Surprisingly, bots did not suddenly develop consciousness and have an existential crisis when faced with this box; this CAPTCHA isn’t actually about checking the box. This CAPTCHA is linked with google.com and, although Google will never reveal exactly what it is it, data gets passed between Google and this CAPTCHA. Theoretically, it can look at all of your login cookies and search history, as well as tonnes of other data from your Google Account and browser (if you’re using Chrome).
The secondary check
Of course, ReCAPTCHA Version 2 is pretty secure, it essentially runs an Internet background check on you to make sure you’re human. But what if you’re using Incognito Mode? What if you’re a brand-new computer user with no tracking or cookie data? That’s where their secondary checks come in.
Google has combatted this issue with their secondary check box, where you’ll have to do things like identify all of the cars in a series of nine images, ‘click the boxes that contain a fire hydrant’ or ‘click on the pictures containing a shop’ – the list goes on.

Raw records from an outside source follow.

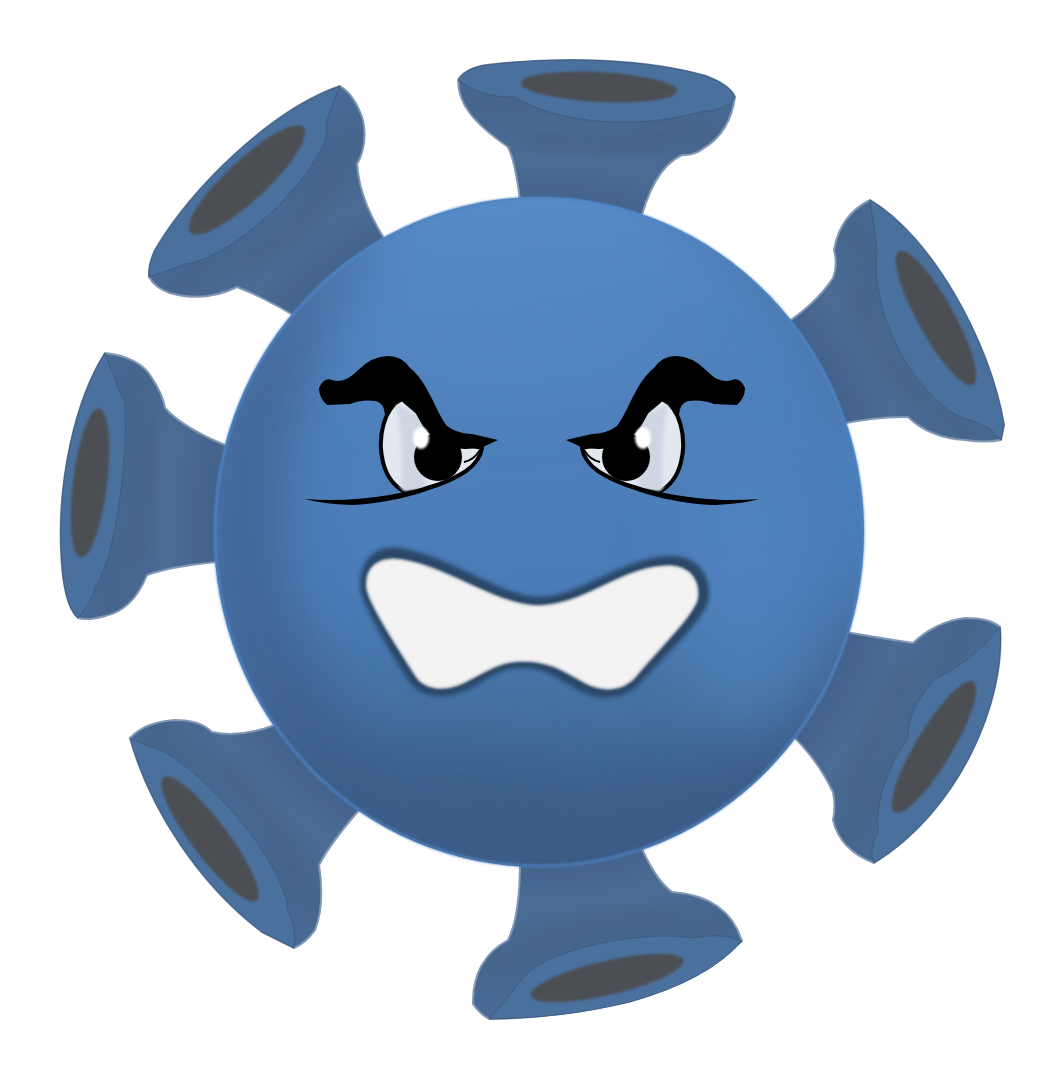
<!DOCTYPE html>
<html lang="en">
<head>
<meta charset="utf-8">
<title>Angry virus character</title>
<style>
:root {
  --paper: #ffffff;
  --rim: #4a709d;
  --stalk: #46658c;
  --stalk-shade: #3f5c82;
  --edge: #8297b3;
  --hollow: #4b4f52;
  --body-light: #5488c4;
  --body: #4a7cb8;
  --body-dark: #3c5d88;
  --ink: #000000;
  --eye-white: #e3e8ef;
  --lip: #2a4767;
  --teeth: #f3f3f3;
}
html, body { margin: 0; background: var(--paper); overflow: hidden; }
.virus { display: block; width: 1064px; height: 1079px; }
.stalk { fill: url(#stalk-tone); stroke: var(--edge); stroke-width: 2; stroke-linejoin: round; }
.rim { fill: var(--rim); stroke: var(--stalk-shade); stroke-width: 1; }
.crease { fill: none; stroke: var(--stalk-shade); stroke-width: 14; stroke-linecap: round; opacity: .5; filter: url(#soft-10); }
.hollow { fill: var(--hollow); filter: url(#soft-1); }
.ink { fill: var(--ink); }
</style>
</head>
<body>
<svg class="virus" viewBox="0 0 1064 1079" role="img" aria-label="Angry blue virus with seven trumpet-shaped spikes">
  <defs>
    <radialGradient id="stalk-tone" gradientUnits="userSpaceOnUse" cx="539" cy="532" r="480">
      <stop offset=".66" stop-color="#41608a"/>
      <stop offset=".78" stop-color="#4b6c95"/>
      <stop offset=".9" stop-color="#45658d"/>
      <stop offset="1" stop-color="#486a95"/>
    </radialGradient>
    <linearGradient id="body-tone" x1=".42" y1="0" x2=".5" y2="1">
      <stop offset="0" stop-color="#588cc8"/>
      <stop offset=".2" stop-color="#5083be"/>
      <stop offset=".58" stop-color="#4a7cb7"/>
      <stop offset=".78" stop-color="#44709f"/>
      <stop offset=".9" stop-color="#3d608c"/>
      <stop offset="1" stop-color="#3c5c86"/>
    </linearGradient>
    <filter id="soft-1"><feGaussianBlur stdDeviation="1"/></filter>
    <filter id="soft-2"><feGaussianBlur stdDeviation="2"/></filter>
    <filter id="soft-10" x="-50%" y="-50%" width="200%" height="200%"><feGaussianBlur stdDeviation="10"/></filter>
    <filter id="soft-30" x="-50%" y="-50%" width="200%" height="200%"><feGaussianBlur stdDeviation="30"/></filter>
    <clipPath id="body-clip"><ellipse cx="539" cy="532" rx="325" ry="335"/></clipPath>
    <clipPath id="eye-clip"><path d="M402 399C384 408 377 437 383 462Q388 483 405 492Q440 488 466 471Q480 461 482 448Q450 442 440 432Z"/></clipPath>

    <g id="eye">
      <path d="M402 399C384 408 377 437 383 462Q388 483 405 492Q440 488 466 471Q480 461 482 448Q450 442 440 432Z" fill="var(--eye-white)" stroke="var(--ink)" stroke-width="4"/>
      <g clip-path="url(#eye-clip)">
        <path d="M396 404Q404 440 401 492L425 490L428 420Z" fill="#cdd6e2" filter="url(#soft-2)"/>
        <ellipse class="ink" cx="438" cy="457" rx="24" ry="24"/>
        <path d="M464 462Q474 460 480 450" fill="none" stroke="var(--ink)" stroke-width="2"/>
      </g>
      <path class="ink" d="M319 388Q324 377 332 380Q345 384 357 371Q372 356 388 356Q402 356 410 368C428 382 436 412 447 426Q458 434 472 434L498 440L483 447Q458 452 444 444Q427 436 420 421Q412 404 401 399Q391 404 385 415Q384 403 376 401Q362 399 350 404L327 405Q319 398 319 388Z"/>
      <ellipse cx="421" cy="438" rx="8" ry="11" fill="#fff" filter="url(#soft-1)"/>
      <path class="ink" d="M305 499C350 503 400 496 444 481L466 472C440 490 395 503 352 505Q322 504 305 499Z"/>
    </g>
  </defs>

  <g id="spikes">
    <g id="spike-top">
      <path class="stalk" d="M458 80C458 105 475 124 508 147Q517 165 522 220L638 230C646 195 660 165 682 155Q694 156 704 148Q730 132 735 97Q730 85 706 76C650 60 570 56 495 64Q466 66 458 80Z"/>
      <path class="crease" d="M530 138Q600 158 670 136"/>
      <path class="rim" d="M458 80Q466 66 495 64C570 56 650 60 706 76Q730 85 735 97Q728 111 700 112C640 129 560 125 515 97Q480 98 458 80Z"/>
      <ellipse class="hollow" cx="599" cy="87" rx="78" ry="15" transform="rotate(3 599 87)"/>
    </g>
    <g id="spike-top-left">
      <path class="stalk" d="M340 86Q355 95 363 120Q368 145 357 164Q360 205 392 250L304 322Q270 300 237 287Q205 303 170 293Q155 288 149 277Q148 265 155 250C190 190 270 110 340 86Z"/>
      <path class="crease" d="M250 262Q310 230 336 172"/>
      <path class="rim" d="M340 86C270 110 190 190 155 250Q148 265 149 277Q165 272 185 264C215 262 290 212 325 142Q328 128 326 122Q332 105 340 86Z"/>
      <ellipse class="hollow" cx="247" cy="180" rx="77" ry="20" transform="rotate(-43 247 180)"/>
    </g>
    <g id="spike-left">
      <path class="stalk" d="M105 353Q140 357 152 378Q163 395 165 408Q185 430 235 449L230 561Q175 565 147 575Q133 610 105 616Q88 621 78 618Q63 605 61 550C58 480 75 400 105 353Z"/>
      <path class="crease" d="M146 430Q154 500 132 560"/>
      <path class="rim" d="M105 353C75 400 58 480 61 550Q63 605 78 618Q90 605 96 585C115 560 130 450 124 400Q112 375 105 353Z"/>
      <ellipse class="hollow" cx="90" cy="483" rx="17" ry="75" transform="rotate(7 90 483)"/>
    </g>
    <g id="spike-bottom-left">
      <path class="stalk" d="M130 738Q145 722 175 720Q200 720 212 732Q240 738 275 725L368 800Q332 840 319 865Q325 905 315 930Q306 943 294 948L262 932C200 885 150 810 130 738Z"/>
      <path class="crease" d="M222 766Q282 815 298 876"/>
      <path class="rim" d="M130 738C150 810 200 885 262 932L294 948Q297 930 288 910C285 870 225 790 165 752Q145 745 130 738Z"/>
      <ellipse class="hollow" cx="210" cy="839" rx="77" ry="18" transform="rotate(53 210 839)"/>
    </g>
    <g id="spike-bottom">
      <path class="stalk" d="M520 850Q521 915 508 940Q472 960 473 1004Q480 1014 489 1019C580 1018 680 997 742 941Q728 896 672 892Q655 880 638 840Z"/>
      <path class="crease" d="M536 946Q600 915 672 918"/>
      <path class="rim" d="M489 1019C540 1018 580 1014 630 1002Q708 980 742 941Q720 932 695 938C640 930 555 948 526 974Q505 1002 489 1019Z"/>
      <ellipse class="hollow" cx="607" cy="978" rx="78" ry="17" transform="rotate(-13 607 978)"/>
    </g>
    <g id="spike-bottom-right">
      <path class="stalk" d="M840 631Q880 638 913 643Q935 622 965 618Q990 618 1000 627C1006 700 960 810 874 863Q840 850 833 820Q836 805 833 792Q815 755 788 732Z"/>
      <path class="crease" d="M905 672Q858 735 858 800"/>
      <path class="rim" d="M1000 627C1006 700 960 810 874 863Q868 850 878 832C875 800 890 762 908 738C908 714 920 696 934 680Q972 662 1000 627Z"/>
      <ellipse class="hollow" cx="934" cy="747" rx="76" ry="18" transform="rotate(-59 934 747)"/>
    </g>
    <g id="spike-right">
      <path class="stalk" d="M870 200Q840 215 834 250Q838 265 833 278Q815 305 782 326L840 424Q880 416 908 417Q930 438 965 440Q985 443 1001 440L1004 425C990 340 930 235 870 200Z"/>
      <path class="crease" d="M858 290Q868 355 918 395"/>
      <path class="rim" d="M870 200C930 235 990 340 1004 425L1001 440Q990 424 960 417C910 390 870 310 877 252Q874 225 870 200Z"/>
      <ellipse class="hollow" cx="936" cy="318" rx="76" ry="18" transform="rotate(61 936 318)"/>
    </g>
  </g>

  <g id="body">
    <ellipse cx="539" cy="532" rx="325" ry="335" fill="url(#body-tone)"/>
    <g clip-path="url(#body-clip)">
      <g filter="url(#soft-30)">
        <path d="M400 210Q250 270 205 460Q190 700 340 850L400 880L370 740Q270 640 280 480Q310 310 400 210Z" fill="var(--body-dark)" opacity=".75"/>
        <path d="M640 190Q800 250 850 430L890 400L780 200Z" fill="#45699a" opacity=".9"/>
        <path d="M870 560Q840 760 600 840L600 890L900 890Z" fill="var(--body-dark)" opacity=".75"/>
        <ellipse cx="420" cy="800" rx="150" ry="65" fill="var(--body-dark)" opacity=".55"/>
        <ellipse cx="500" cy="335" rx="170" ry="65" fill="var(--body-light)" opacity=".5"/>
        <ellipse cx="745" cy="590" rx="70" ry="130" fill="var(--body-light)" opacity=".5"/>
      </g>
    </g>
    <ellipse cx="539" cy="532" rx="324" ry="334" fill="none" stroke="#4f84c4" stroke-width="3" opacity=".8" filter="url(#soft-1)"/>
  </g>

  <g id="face">
    <use href="#eye"/>
    <use href="#eye" transform="translate(1064 0) scale(-1 1)"/>
    <g id="mouth">
      <path d="M360 588C359 562 374 544 400 548C450 556 500 596 538 597C580 598 622 556 672 556C700 556 713 580 708 602C700 625 660 660 641 682C625 700 600 702 578 690C555 677 545 668 522 668C495 668 482 685 462 692C440 700 418 696 408 680C395 660 362 605 360 588Z" fill="var(--lip)" filter="url(#soft-2)"/>
      <path d="M367 588C365 568 378 556 402 560C450 568 495 605 538 606C585 606 622 566 670 566C692 567 700 583 697 600C690 620 652 655 635 677C622 691 603 692 584 682C560 668 548 661 522 661C495 661 480 676 460 684C443 691 424 689 416 676C402 654 369 604 367 588Z" fill="var(--teeth)" stroke="#c9cdd3" stroke-width="2" filter="url(#soft-1)"/>
    </g>
  </g>
</svg>
</body>
</html>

But, like all CAPTCHAs, bot makers have seen this as a challenge and with the advancement of machine learning and AI, they can essentially create their own tracking and search history. And the secondary tests? They’re easily beaten by cloud machine learning systems. And given that Google Cloud sells machine-learning systems, it’s entirely likely that some of their servers are creating CAPTCHAs, and others are breaking them.
The Future of CAPTCHAs
ReCAPTCHA Version 3
In the last year, Google has started to roll out reCAPTCHA Version 3. And, unfortunately, there’s not much that can be said for this, because it’s such a closely guarded secret. All that we do know is, from the minute you enter a website with reCAPTCHA Version 3 on it, you will be monitored in the background, and when you go to click ‘submit’ you’ll have already been assigned a ‘How Likely This is to be a Robot’ score.
There are no documents detailing how they work this out, and we can only hope that they are taking into account Incognito Mode, and importantly, accessibility tools. For all we know, those with a negative score may have their comment immediately archived or their form submission sent into a spam folder. And there’s no way to tell if you’ve failed.
Something that Monzo Bank is doing, is a sure-fire way of ensuring you’re not a robot. Their identification checks involve you sending a picture of your ID, and thereafter sending a video of you saying a phrase. Not only is this checking you are a human, but it’s also ensuring you’re the specific human in question.
Unfortunately, as bots get more and more advanced, CAPTCHA methods will have to become more and more intrusive to establish that you are in fact human. Users will need to sacrifice more of their privacy in order to remain safe from spam and bots on the internet, and by the looks of things, it’s something we’ve got to accept.